Does the size of the round effect where it hits the target?


#1

After many days of frustration being unable to hit what I’m aiming at with the large loads on a 500 magnum, I decided to find out why. While i had one little opps with the vise, that was only one time of the dozens of times it was used that day. The results are clear.


#2

Not only does the bullet spec make a difference, so does the choice of powder.
In another thread, I talked about turning a so-so pistol into a real shooter with bullet and powder changes.
It’s tedious, but definitely worth the effort once you succeed…


#3

All about hitting the right velocity, bullet weight, twist rate. I don’t think most people understand how changing any of those effects where the bullet hits. Most people buy what ever ammo is on sale, then wonder why they can’t hit the target from one day to the next. In this video the gun was held in place, no human component. A laser was placed on the exact same place. Each of the three rounds had a different bullet weight, and powder charge. As a comp shooter, that is why I started loading my own rounds. Same weight, same charge, every time.


#4

Well recoil with the 700 grain Underwood Ammo bullets is extreme, to say the least. I’ve personally seen, let alone shot a .500 Magnum, but I’ve seen in videos even grown men flinch when using this gun. How could you not? 700 grains out of a handgun is insane. I have a small stature so chances are, if I fired a 700 grain out of a handgun, I’d probably break both of my wrists. I’m sorry, but I kind of doubt you weren’t flinching at all. Maybe a lot less than I would, but, come on, it’s a .500 Magnum, what more do I need to say?


#5

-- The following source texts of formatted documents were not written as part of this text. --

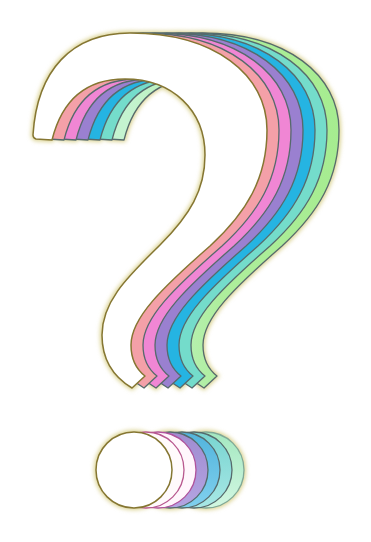
<!DOCTYPE html>
<html lang="en">
<head>
<meta charset="utf-8">
<title>Rainbow question mark</title>
<style>
:root {
  --paper: #ffffff;
  --salmon: #f4a0a8;
  --pink: #f086d4;
  --purple: #9a80d0;
  --blue: #25b4e2;
  --teal: #74dccb;
  --ink: #566a6c;
  --olive: #857632;
  --glow: #d9d08c;
}
html, body { margin: 0; background: var(--paper); overflow: hidden; }
svg { display: block; width: 371px; height: 542px; }
.layers { stroke: var(--ink); stroke-width: 1.3; stroke-linejoin: round; }
.front { fill: var(--paper); stroke: var(--olive); stroke-width: 1.5; }
.salmon { fill: var(--salmon); }
.pink { fill: var(--pink); }
.purple { fill: var(--purple); }
.blue { fill: var(--blue); }
.teal { fill: var(--teal); }
.glow { fill: var(--glow); stroke: var(--glow); stroke-width: 4; }
</style>
</head>
<body>
<svg viewBox="0 0 371 542" role="img" aria-label="Question mark with rainbow layers">
  <defs>
    <path id="hook" d="M33 135C37 70 72 33 130 33C215 33 267 75 267 130C267 178 247 212 210 246C162 288 131 318 131 345C131 360 136 369 145 376L132 388C112 376 102 358 102 335C102 300 130 275 160 245C190 215 205 190 205 155C205 110 172 79 125 79C85 79 62 100 52 140L36 139Q33 138 33 135Z"/>
    <circle id="dot" cx="134" cy="470" r="38"/>
    <linearGradient id="green">
      <stop offset=".1" stop-color="#c4f3d0"/>
      <stop offset=".5" stop-color="#aeee9c"/>
      <stop offset="1" stop-color="#a6ec90"/>
    </linearGradient>
    <linearGradient id="dot-green" x2="0" y2="1">
      <stop offset="0" stop-color="#a4e8c0"/>
      <stop offset="1" stop-color="#d2f7e2"/>
    </linearGradient>
    <linearGradient id="dot-teal" x2="0" y2="1">
      <stop offset="0" stop-color="#78d4d0"/>
      <stop offset="1" stop-color="#a8e8e6"/>
    </linearGradient>
    <linearGradient id="dot-blue" x2="0" y2="1">
      <stop offset="0" stop-color="#52b4dc"/>
      <stop offset="1" stop-color="#80d0ee"/>
    </linearGradient>
    <linearGradient id="dot-purple" x2="0" y2="1">
      <stop offset="0" stop-color="#a08cd0"/>
      <stop offset="1" stop-color="#b4a4e2"/>
    </linearGradient>
    <filter id="soften" x="-10%" y="-10%" width="120%" height="120%">
      <feGaussianBlur stdDeviation="2"/>
    </filter>
  </defs>

  <g class="glow" filter="url(#soften)">
    <use href="#hook" x="72"/>
    <use href="#hook" x="48"/>
    <use href="#hook" x="24"/>
    <use href="#hook"/>
    <use href="#dot" x="72"/>
    <use href="#dot" x="36"/>
    <use href="#dot"/>
  </g>

  <g class="layers">
    <use href="#hook" x="72" fill="url(#green)"/>
    <use href="#hook" x="60" class="teal"/>
    <use href="#hook" x="48" class="blue"/>
    <use href="#hook" x="36" class="purple"/>
    <use href="#hook" x="24" class="pink"/>
    <use href="#hook" x="12" class="salmon"/>
    <use href="#hook" class="front"/>
  </g>

  <g class="layers">
    <use href="#dot" x="72" fill="url(#dot-green)" stroke="#7fa898"/>
    <use href="#dot" x="60" fill="url(#dot-teal)"/>
    <use href="#dot" x="48" fill="url(#dot-blue)"/>
    <use href="#dot" x="36" fill="url(#dot-purple)"/>
    <use href="#dot" x="24" fill="#fff6fc" stroke="#b0539c"/>
    <use href="#dot" x="12" fill="#fffafc" stroke="#b8588f"/>
    <use href="#dot" class="front"/>
  </g>
</svg>
</body>
</html>
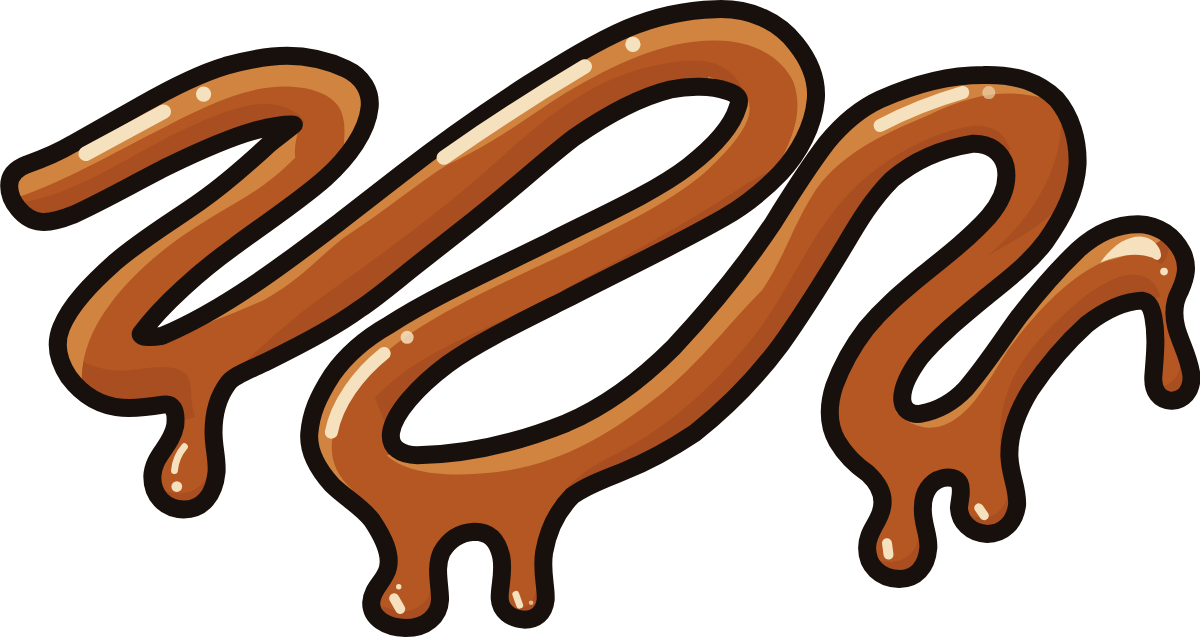
<!DOCTYPE html>
<html lang="en">
<head>
<meta charset="utf-8">
<title>Caramel drizzle</title>
<style>
:root{
  --paper:#ffffff;
  --outline:#18100c;
  --caramel:#b55722;
  --caramel-light:#d08440;
  --caramel-dark:#a84e20;
  --gloss:#f6e1be;
}
html,body{margin:0;width:1200px;height:638px;overflow:hidden;background:var(--paper)}
.drizzle{display:block;width:1200px;height:638px}
.base{fill:var(--caramel)}
.light{fill:var(--caramel-light)}
.dark{fill:var(--caramel-dark)}
.outline{fill:none;stroke:var(--outline);stroke-width:23.5;stroke-linejoin:round}
.gloss{fill:var(--gloss)}
.streak{fill:none;stroke:var(--gloss);stroke-linecap:round}
</style>
</head>
<body>
<svg class="drizzle" viewBox="0 0 1568 834" preserveAspectRatio="none" role="img" aria-label="Dripping caramel sauce drizzle">
  <defs>
    <path id="ribbon" d="M12 243C12 228 22 220 35 215C58 207 75 200 95 188L185 137C220 117 258 97 295 86C328 77 355 73 375 73C405 73 430 80 452 90C474 100 485 120 483 140C480 172 455 206 425 233C390 264 345 293 305 323C262 354 212 398 184 436C182 442 200 441 212 439C245 425 290 400 330 373C372 345 412 314 445 289L525 227C580 184 625 152 690 110C735 82 780 54 820 37C858 21 900 13 935 12C982 10 1018 29 1040 57C1060 82 1068 105 1066 130C1063 165 1044 200 1020 226C998 249 975 268 945 285C880 322 805 357 740 391C680 421 622 449 585 476C545 506 515 540 511 565C508 586 525 595 545 595C620 594 690 573 740 553C796 529 842 492 880 454C925 406 970 352 1010 292C1036 250 1055 220 1080 187C1102 160 1124 142 1150 130C1192 111 1240 98 1285 98C1330 97 1358 108 1380 129C1400 152 1409 184 1408 215C1406 250 1390 282 1366 316C1345 344 1318 364 1290 387C1255 416 1223 442 1203 467C1186 490 1178 508 1179 523C1180 536 1190 542 1202 541C1226 537 1246 525 1262 508C1288 478 1310 443 1332 413C1356 382 1382 352 1408 327C1434 303 1460 293 1487 293C1515 294 1534 309 1545 330C1553 347 1550 362 1542 380C1533 396 1533 412 1537 428C1542 448 1554 466 1557 492C1557 512 1546 523 1531 524C1515 523 1506 512 1507 492C1509 466 1512 440 1507 414C1504 400 1500 394 1492 393C1466 394 1442 407 1420 424C1388 453 1366 481 1347 509C1328 540 1318 570 1319 597C1320 622 1330 638 1329 660C1326 684 1310 698 1290 698C1268 697 1254 682 1253 664C1254 651 1258 642 1254 632C1250 624 1240 623 1232 625C1215 629 1206 645 1206 662C1204 682 1214 698 1213 716C1211 742 1196 757 1175 757C1150 756 1133 740 1133 716C1133 698 1144 688 1150 672C1158 652 1150 634 1134 619C1118 608 1104 594 1094 577C1082 556 1082 530 1090 505C1099 480 1112 455 1132 429C1155 401 1180 381 1206 359C1236 335 1268 310 1292 283C1310 262 1318 240 1314 218C1309 198 1292 187 1270 188C1232 194 1194 210 1165 235C1140 260 1122 290 1105 319C1080 360 1055 402 1020 451C988 494 950 533 908 566C875 588 845 604 815 616C790 626 765 635 748 648C728 668 716 693 711 722C707 748 714 766 713 784C711 802 700 810 685 810C667 809 654 798 653 783C652 768 659 750 655 728C650 705 638 695 620 695C600 696 586 706 577 722C568 742 575 764 575 784C574 806 556 821 530 821C504 820 485 808 485 788C486 768 503 760 507 742C511 724 502 704 486 680C472 662 450 650 434 634C416 614 403 592 404 568C406 540 416 518 434 490C453 463 478 442 508 425C565 388 645 352 720 315C775 287 855 252 900 217C932 192 956 167 964 140C969 127 962 123 950 119C930 112 900 112 876 117C836 127 790 152 750 180C712 209 665 252 620 287L540 350C510 374 490 391 470 404C440 426 395 450 350 472C325 484 305 491 298 501C286 517 279 540 279 565C279 585 284 598 283 617C280 648 264 666 240 666C215 665 199 648 199 623C200 595 224 584 229 556C231 535 225 527 213 529C195 532 180 534 160 533C132 531 108 517 90 493C76 472 71 450 80 428C92 398 120 370 150 343C186 312 230 286 262 263C295 240 325 213 352 188C370 174 378 168 384 163C372 162 352 166 332 171C296 181 255 200 220 217C180 237 135 263 95 281C80 287 66 291 54 290C30 288 12 262 12 243Z"/>
    <clipPath id="ribbon-area"><use href="#ribbon"/></clipPath>
    <filter id="soften" x="-5%" y="-5%" width="110%" height="110%"><feGaussianBlur stdDeviation="0.9"/></filter>
  </defs>

  <use class="base" href="#ribbon"/>

  <g id="shading" clip-path="url(#ribbon-area)">
    <g class="dark">
      <path d="M20 266C80 258 135 226 190 195C250 163 310 134 350 136C375 138 392 148 398 160L340 180L200 240L60 300L20 290Z"/>
      <path d="M104 470C125 483 150 487 178 483C215 477 236 479 245 492C253 506 247 526 255 545L200 560L90 530Z"/>
      <path d="M290 500C340 455 385 412 435 378C505 328 570 280 630 228C690 174 750 118 825 94C870 80 912 75 936 84C956 92 966 104 972 122L900 120L760 190L480 420L320 505Z"/>
      <path d="M490 520C550 455 640 432 730 382C800 344 880 302 955 254C985 232 1010 222 1030 214L960 300L620 465L510 570Z"/>
      <path d="M706 720C712 655 748 622 800 596C870 562 930 508 985 440C1032 380 1060 300 1118 244C1165 200 1225 170 1275 164C1300 165 1314 175 1320 196L1260 190L1160 250L1060 405L930 570L760 655Z"/>
      <path d="M1386 145C1392 215 1350 285 1290 335C1340 305 1380 290 1420 220Z"/>
      <path d="M1308 590C1302 535 1320 486 1358 444C1398 400 1436 368 1470 360C1496 356 1510 366 1516 388L1480 400L1400 450L1330 560L1320 620Z"/>
      <path d="M1516 312C1500 326 1504 340 1518 345C1526 338 1528 326 1526 316Z"/>
      <path d="M210 640C235 650 260 646 272 620L278 660L220 670Z"/>
      <path d="M500 792C524 806 555 800 564 770L570 815L500 820Z"/>
      <path d="M664 794C684 800 698 790 702 765L712 800L675 810Z"/>
      <path d="M1145 732C1172 740 1196 730 1200 702L1208 750L1150 755Z"/>
      <path d="M1264 672C1290 684 1312 672 1317 645L1322 685L1275 695Z"/>
      <path d="M1518 506C1534 500 1544 490 1542 468L1552 510L1530 520Z"/>
    </g>
    <g class="light">
      <path d="M0 265C60 250 130 210 200 174C262 141 320 112 375 113C412 114 438 126 446 146C452 162 450 178 449 192C462 178 474 160 500 130L450 70L340 60L150 130L0 220Z"/>
      <path d="M390 170C386 185 384 198 386 206C345 248 310 263 270 288C225 315 178 352 145 396C115 435 101 478 109 518L60 490L70 410L240 270Z"/>
      <path d="M185 450C260 428 300 412 345 392C392 366 412 340 450 310C500 278 545 240 585 215C645 188 690 152 740 121C800 86 865 53 932 53C985 52 1023 76 1037 108C1050 146 1036 180 1016 218L1085 150L1050 40L930 0L780 40L500 230Z"/>
      <path d="M925 100C952 108 966 114 978 132C986 158 960 188 925 222C882 261 820 290 760 321C690 356 605 390 535 437C480 474 442 526 434 575C431 602 440 622 462 642L395 590L420 480L700 315L940 180Z"/>
      <path d="M505 595C530 618 580 625 650 617C735 606 800 565 860 518C915 474 955 420 996 379C1026 335 1035 296 1066 248C1102 198 1160 173 1212 151C1270 123 1315 116 1362 128L1300 80L1130 120L1000 290L850 470L700 560L540 590Z"/>
      <path d="M1170 538C1188 556 1208 563 1230 557C1268 545 1290 500 1318 456C1345 420 1385 372 1430 348C1448 338 1462 340 1490 326C1510 318 1522 316 1518 306L1480 290L1400 325L1270 500Z"/>
      <path d="M1024 211C1012 218 1014 216 1006 228L1028 216Z"/>
    </g>
  </g>

  <use class="outline" href="#ribbon"/>

  <g id="gloss-marks" filter="url(#soften)">
    <g class="streak">
      <path stroke-width="19" d="M112 201L214 146"/>
      <path stroke-width="19" d="M580 206C640 164 705 122 764 87"/>
      <path stroke-width="17" d="M1150 164C1185 146 1220 132 1258 121"/>
      <path stroke-width="17" d="M433 565C440 528 468 489 502 462"/>
      <path stroke-width="9" d="M241 584C234 592 229 604 228 615"/>
      <path stroke-width="13" d="M515 782L523 796"/>
      <path stroke-width="9" d="M674 777L679 791"/>
      <path stroke-width="13" d="M1159 710L1161 725"/>
      <path stroke-width="12" d="M1279 664L1286 674"/>
    </g>
    <g class="gloss">
      <circle cx="266" cy="123" r="10"/>
      <circle cx="827" cy="58" r="10"/>
      <circle cx="1292" cy="121" r="8.5" opacity=".6"/>
      <circle cx="532" cy="441" r="8.5" opacity=".85"/>
      <path d="M1438 343C1454 320 1472 309 1490 309C1507 310 1518 324 1517 335C1515 341 1511 341 1506 337C1485 329 1462 334 1438 343Z"/>
      <circle cx="1521" cy="355" r="5"/>
      <circle cx="231" cy="636" r="7"/>
      <circle cx="521" cy="767" r="3.5"/>
      <circle cx="694" cy="788" r="3" opacity=".7"/>
    </g>
  </g>
</svg>
</body>
</html>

Many folks confuse flinching with recoil control.
Flinching and recoil control are two different problems.
Flinching is a shooting error and can be overcome any number of ways.
Recoil control is a technique that can be learned.


#6

^ This is a great set of points that deserve to be quoted. :+1:


#7

old saying: “heavy high, light low”

so, given everything else the same the heavier bullet will hit higher with the same point of aim than the lighter bullet.

this may not include longer distances, but seems pretty accurate for handgun shooting distances.


#8

I’m no ballistics expert.
I have to think that logically the difference you’re seeing here is just muzzle rise that occurs before the bullet has left the barrel. There’s plenty of gas leaving that gun almost instantly while the bullet has to accelerate and exit the muzzle. It ain’t pointed where it was when you pull the trigger. But I guess that is the bullet weight / charge component. I don’t think twist rate had any affect nor did your trigger control. The vice eliminates that concern for the most part.
Love to see some supper high speed video of this. I’ll bet you see significant rise before you see the bullet.

Great video.

I’d like to see the methods you and others use when reloading to zero in on the right combo for any particular gun / bullet combo. How much of a charge difference does it take to see a certain result? How do you choose one powder over another?


#9

Here’s a few videos on the relationship of bullet and point of aim.

Deciding on the powder is generally done by trial and error.
Each gun can have very different results with identical components.
It can get quite confusing, requiring an empirical approach.
Reloading data from the powder manufacturers usually yield good results, too.
A good place to begin and maybe without need to go any further.

But does the bullet leave a handgun before or after the recoil begins?